Weir surprised the crowd by straightaway pulling out his slide and leading a chilling rendition of “Little Red Rooster,” the Willie Dixon blues standard, often performed by The Grateful Dead. Weir’s vocals boded well for this intimate performance, perhaps rested from the recent Dead & Company stadium summer tour. Next, Kimock stepped over to his fretless slide guitar with a gorgeous resonating tone, to accompany Weir and Friends on the celebrated Grateful Dead ballad, “Stella Blue.” Kimock’s rendition of the timeless Robert Hunter ballad has become somewhat of a signature instrumental for him in not only his own bands but alongside The Other Ones, Phil Lesh & Friends, and RatDog. The biggest surprise of the evening came with a cover of Jesse Stone’s “Don’t Let Go.” Deadheads know every word of this tune, as it was a staple of the Jerry Garcia Band. The jam-vehicle was a captivating alternative take on Weir and Co.’s part. His enunciations and vocal punch were flawlessly executed with impeccable backing vocals coming from Siegel and Lane. The jam unfolded with each player getting a stab at his own individual discoveries. Clearly, the lineup was relishing the reunion of sorts, keeping it loose but purposeful.
The vibes shifted gears with the familiar guitar and drum thematic indicating that “The Other One” was manifesting. The first tune Weir wrote for the Grateful Dead has stayed with him for all these years, in many different twists and turns. Sly Robbie took on some experimental bombs during the opening jam stanza before Bobby delivered the words the whole crowd sang alongside him. After a lengthy passage between verses and ultimate climax, the band simmered the tune down to a halt; as opposed to the more typical segue way to the next tune.

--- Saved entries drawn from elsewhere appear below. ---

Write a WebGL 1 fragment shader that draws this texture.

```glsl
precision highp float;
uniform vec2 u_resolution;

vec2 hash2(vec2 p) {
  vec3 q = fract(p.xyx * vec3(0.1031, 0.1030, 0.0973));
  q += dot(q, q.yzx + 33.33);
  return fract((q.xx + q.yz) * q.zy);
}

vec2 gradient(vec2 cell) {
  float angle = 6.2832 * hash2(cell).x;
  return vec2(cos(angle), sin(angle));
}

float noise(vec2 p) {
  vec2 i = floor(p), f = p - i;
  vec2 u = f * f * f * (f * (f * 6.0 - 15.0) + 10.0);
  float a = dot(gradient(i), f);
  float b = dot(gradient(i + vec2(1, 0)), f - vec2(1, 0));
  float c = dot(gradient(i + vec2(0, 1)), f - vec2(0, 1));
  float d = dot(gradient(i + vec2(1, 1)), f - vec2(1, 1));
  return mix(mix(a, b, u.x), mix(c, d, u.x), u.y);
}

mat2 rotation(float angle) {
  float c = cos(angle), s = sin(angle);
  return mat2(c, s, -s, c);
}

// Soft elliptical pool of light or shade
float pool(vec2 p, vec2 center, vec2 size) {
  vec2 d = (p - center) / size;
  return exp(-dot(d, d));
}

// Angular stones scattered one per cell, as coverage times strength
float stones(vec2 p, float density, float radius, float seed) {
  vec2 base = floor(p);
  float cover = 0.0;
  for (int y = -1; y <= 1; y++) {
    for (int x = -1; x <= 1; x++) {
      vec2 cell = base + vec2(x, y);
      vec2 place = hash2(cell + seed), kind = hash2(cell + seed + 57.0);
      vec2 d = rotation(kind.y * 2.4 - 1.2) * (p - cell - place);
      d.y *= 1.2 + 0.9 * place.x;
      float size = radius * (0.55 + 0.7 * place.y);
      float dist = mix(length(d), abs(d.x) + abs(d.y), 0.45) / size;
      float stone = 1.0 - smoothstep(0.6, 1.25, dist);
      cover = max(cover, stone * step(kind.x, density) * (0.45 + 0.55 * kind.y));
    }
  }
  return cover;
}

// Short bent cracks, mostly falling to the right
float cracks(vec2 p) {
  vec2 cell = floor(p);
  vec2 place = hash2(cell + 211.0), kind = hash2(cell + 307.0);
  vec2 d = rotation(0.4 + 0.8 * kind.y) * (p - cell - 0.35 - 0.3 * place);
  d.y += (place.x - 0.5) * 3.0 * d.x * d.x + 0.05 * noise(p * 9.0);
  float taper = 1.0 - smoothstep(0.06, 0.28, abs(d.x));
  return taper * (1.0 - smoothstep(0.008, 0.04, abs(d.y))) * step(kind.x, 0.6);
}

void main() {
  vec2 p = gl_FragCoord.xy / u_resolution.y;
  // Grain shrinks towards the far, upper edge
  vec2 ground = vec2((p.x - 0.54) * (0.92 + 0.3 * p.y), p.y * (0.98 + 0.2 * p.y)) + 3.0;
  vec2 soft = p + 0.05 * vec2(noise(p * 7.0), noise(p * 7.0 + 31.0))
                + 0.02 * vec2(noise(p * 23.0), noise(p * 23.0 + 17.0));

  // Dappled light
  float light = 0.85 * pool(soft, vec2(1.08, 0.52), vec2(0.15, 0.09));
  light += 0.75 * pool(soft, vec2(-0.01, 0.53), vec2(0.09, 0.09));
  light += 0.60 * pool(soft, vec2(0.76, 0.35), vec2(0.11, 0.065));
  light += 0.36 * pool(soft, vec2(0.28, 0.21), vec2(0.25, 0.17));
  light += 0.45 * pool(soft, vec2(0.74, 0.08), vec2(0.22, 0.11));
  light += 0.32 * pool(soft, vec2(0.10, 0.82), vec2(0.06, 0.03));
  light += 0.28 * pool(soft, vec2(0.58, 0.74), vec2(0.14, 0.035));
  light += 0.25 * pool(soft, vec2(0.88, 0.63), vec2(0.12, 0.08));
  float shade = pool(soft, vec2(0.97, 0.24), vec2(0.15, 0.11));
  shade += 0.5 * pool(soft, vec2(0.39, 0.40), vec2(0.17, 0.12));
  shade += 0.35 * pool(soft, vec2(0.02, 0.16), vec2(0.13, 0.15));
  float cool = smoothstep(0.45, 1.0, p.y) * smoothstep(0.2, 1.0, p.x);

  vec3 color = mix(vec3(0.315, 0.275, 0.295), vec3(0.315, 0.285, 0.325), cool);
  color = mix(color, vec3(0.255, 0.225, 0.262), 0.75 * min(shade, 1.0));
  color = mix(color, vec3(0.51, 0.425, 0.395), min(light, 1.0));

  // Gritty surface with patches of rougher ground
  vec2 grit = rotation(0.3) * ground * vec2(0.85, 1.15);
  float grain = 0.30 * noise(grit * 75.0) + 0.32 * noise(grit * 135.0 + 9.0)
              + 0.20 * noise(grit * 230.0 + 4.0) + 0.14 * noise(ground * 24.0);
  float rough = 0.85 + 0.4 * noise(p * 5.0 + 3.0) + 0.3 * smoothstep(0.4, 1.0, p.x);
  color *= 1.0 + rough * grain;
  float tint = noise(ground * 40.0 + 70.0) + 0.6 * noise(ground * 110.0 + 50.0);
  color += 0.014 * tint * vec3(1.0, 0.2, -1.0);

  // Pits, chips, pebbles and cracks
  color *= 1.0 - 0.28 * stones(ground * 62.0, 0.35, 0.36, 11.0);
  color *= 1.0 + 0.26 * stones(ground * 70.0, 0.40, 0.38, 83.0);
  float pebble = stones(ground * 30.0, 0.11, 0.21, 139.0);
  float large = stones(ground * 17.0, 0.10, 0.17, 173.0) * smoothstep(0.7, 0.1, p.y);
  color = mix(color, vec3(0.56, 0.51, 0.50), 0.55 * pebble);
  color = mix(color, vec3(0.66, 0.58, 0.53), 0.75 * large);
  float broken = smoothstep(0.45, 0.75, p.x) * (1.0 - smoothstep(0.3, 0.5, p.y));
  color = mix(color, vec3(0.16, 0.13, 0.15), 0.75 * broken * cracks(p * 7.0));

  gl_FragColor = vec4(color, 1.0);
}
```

What would be the final tune of the night (no stage lighting was installed with a strict 7 pm curfew end) was Bobby’s Sunday-steady “Samson & Delilah.” Convincing vocal-work from Weir egged the boys on harder to play the hell out of the final tune, one that had the entire Sweetwater in the Sun assemblage gleefully swinging and singing. After the final choral proclamation, the undoubtedly abrupt ending was lightened up with Kimock’s good humor (Weir already gracefully ducked offstage), responding sarcastically to a cry for one more song, “are you fucking kidding me?!” The band appeared up to it, but the management affirmed that the show had to end.

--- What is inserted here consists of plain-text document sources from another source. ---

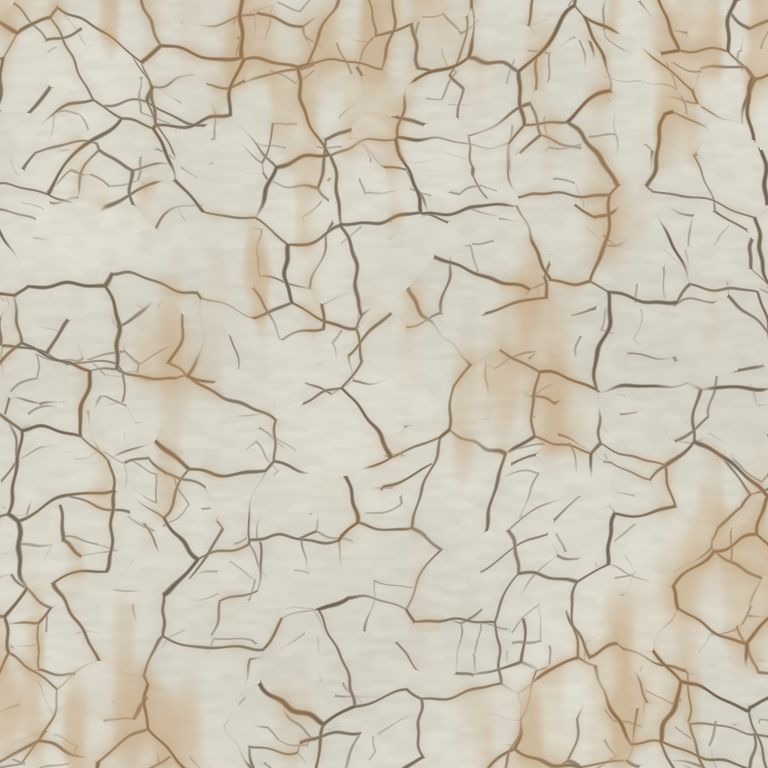
Give the GLSL for this texture, as a WebGL 2 fragment shader.

```glsl
#version 300 es
precision highp float;

uniform vec2 u_resolution;
out vec4 fragColor;

vec2 hash2(vec2 p) {
    vec3 q = fract(p.xyx * vec3(0.1031, 0.1030, 0.0973));
    q += dot(q, q.yzx + 33.33);
    return fract((q.xx + q.yz) * q.zy);
}

// Smooth cellular noise: weighted mean of random values at scattered points
float blotches(vec2 p, float seed) {
    vec2 base = floor(p);
    float total = 0.0;
    float weights = 0.0;
    for (int j = -1; j <= 1; j++) {
        for (int i = -1; i <= 1; i++) {
            vec2 id = base + vec2(i, j);
            vec2 r = hash2(id + seed);
            vec2 offset = id + 0.2 + 0.6 * r - p;
            float weight = exp(-4.0 * dot(offset, offset));
            total += weight * hash2(id + seed + 71.0).x;
            weights += weight;
        }
    }
    return total / weights;
}

// Layered sines bend straight cell borders into ragged cracks
vec2 ragged(vec2 p) {
    p += 0.020 * sin(p.yx * vec2(7.3, 8.9) + vec2(1.0, 4.2));
    p += 0.009 * sin(p.yx * vec2(23.0, 19.0) + p * 9.0 + vec2(2.7, 0.6));
    p += 0.0035 * sin(p.yx * vec2(57.0, 63.0) + p * 21.0);
    return p + 0.0012 * sin(p.yx * vec2(151.0, 137.0) - p * 47.0);
}

vec2 cellPoint(vec2 id, float seed) {
    return id + 0.5 + vec2(0.76, 0.68) * (hash2(id + seed) - 0.5);
}

// Cell borders with random gaps: x = dark line, y = wide halo around it
vec2 cracks(vec2 p, float scale, float gap, float width, float wear, float seed) {
    vec2 q = p * scale;
    vec2 base = floor(q);
    vec2 nearId = base;
    float nearest = 1e3;
    for (int j = -1; j <= 1; j++) {
        for (int i = -1; i <= 1; i++) {
            vec2 id = base + vec2(i, j);
            vec2 offset = cellPoint(id, seed) - q;
            float d = dot(offset, offset);
            if (d < nearest) {
                nearest = d;
                nearId = id;
            }
        }
    }

    vec2 a = cellPoint(nearId, seed) - q;
    float soft = max(0.0017, 0.9 / u_resolution.y);
    vec2 result = vec2(0.0);
    for (int j = -2; j <= 2; j++) {
        for (int i = -2; i <= 2; i++) {
            if (i == 0 && j == 0) continue;
            vec2 id = nearId + vec2(i, j);
            vec2 b = cellPoint(id, seed) - q;
            float d = dot(0.5 * (a + b), normalize(b - a)) / scale;
            vec2 r = hash2(nearId + id + seed + 19.0);
            float strength = smoothstep(gap, gap + 0.25, r.x + 0.7 * (wear - 0.5));
            float halfWidth = width * mix(0.5, 1.2, r.y) * strength;
            float line = 1.0 - smoothstep(0.3 * halfWidth, halfWidth + soft, d);
            line *= strength * mix(0.72, 1.0, r.y);
            result = max(result, vec2(line, strength * exp(-d * 110.0)));
        }
    }
    return result;
}

void main() {
    vec2 p = gl_FragCoord.xy / u_resolution.y;
    vec2 bent = ragged(p) * vec2(1.0, 1.08);
    float wear = blotches(p * 15.0, 5.0);

    // Three generations of cracks, from main breaks to hairlines
    vec2 mainCracks = cracks(bent, 9.0, 0.06, 0.0021, wear, 11.0);
    vec2 fineCracks = cracks(bent + 0.37, 14.0, 0.60, 0.0016, wear, 43.0);
    vec2 hairlines = cracks(bent + 0.71, 23.0, 0.78, 0.0009, wear, 87.0);
    float ink = max(mainCracks.x, max(0.85 * fineCracks.x, 0.5 * hairlines.x));
    float halo = max(mainCracks.y, 0.8 * fineCracks.y);

    // Chalky paint with broad patches and brushed grain
    float patches = blotches(p * 6.0, 131.0) - 0.5;
    float grain = blotches(p * vec2(45.0, 130.0), 151.0) - 0.5;
    vec3 color = vec3(0.852, 0.842, 0.794);
    color += 0.045 * patches + 0.04 * grain;

    // Rust seeping down from the cracks
    float streaks = blotches(p * vec2(34.0, 9.0), 173.0);
    float region = blotches(p * 8.0, 197.0);
    float rust = smoothstep(0.52, 0.95, 0.5 * streaks + 0.5 * region + 0.22 * halo);
    color = mix(color, vec3(0.78, 0.67, 0.53), 0.75 * rust);
    color = mix(color, vec3(0.72, 0.68, 0.60), 0.16 * halo);

    // Crack depth, browner where rust gathers
    vec3 crackColor = mix(vec3(0.43, 0.39, 0.33), vec3(0.57, 0.44, 0.30), rust);
    color = mix(color, crackColor, ink);
    fragColor = vec4(color, 1.0);
}
```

One could always beg for more, but what happened was plenty to be Grateful for. The scene has boiled down to intimate venue spaces, with both Weir and the other surviving members of Grateful Dead opting for smaller-scale shows. None of us can complain. A very big thanks to Sweetwater family for a fantastic first year for Sweetwater in the Sun, and to Stafford Lake Park for letting us be us.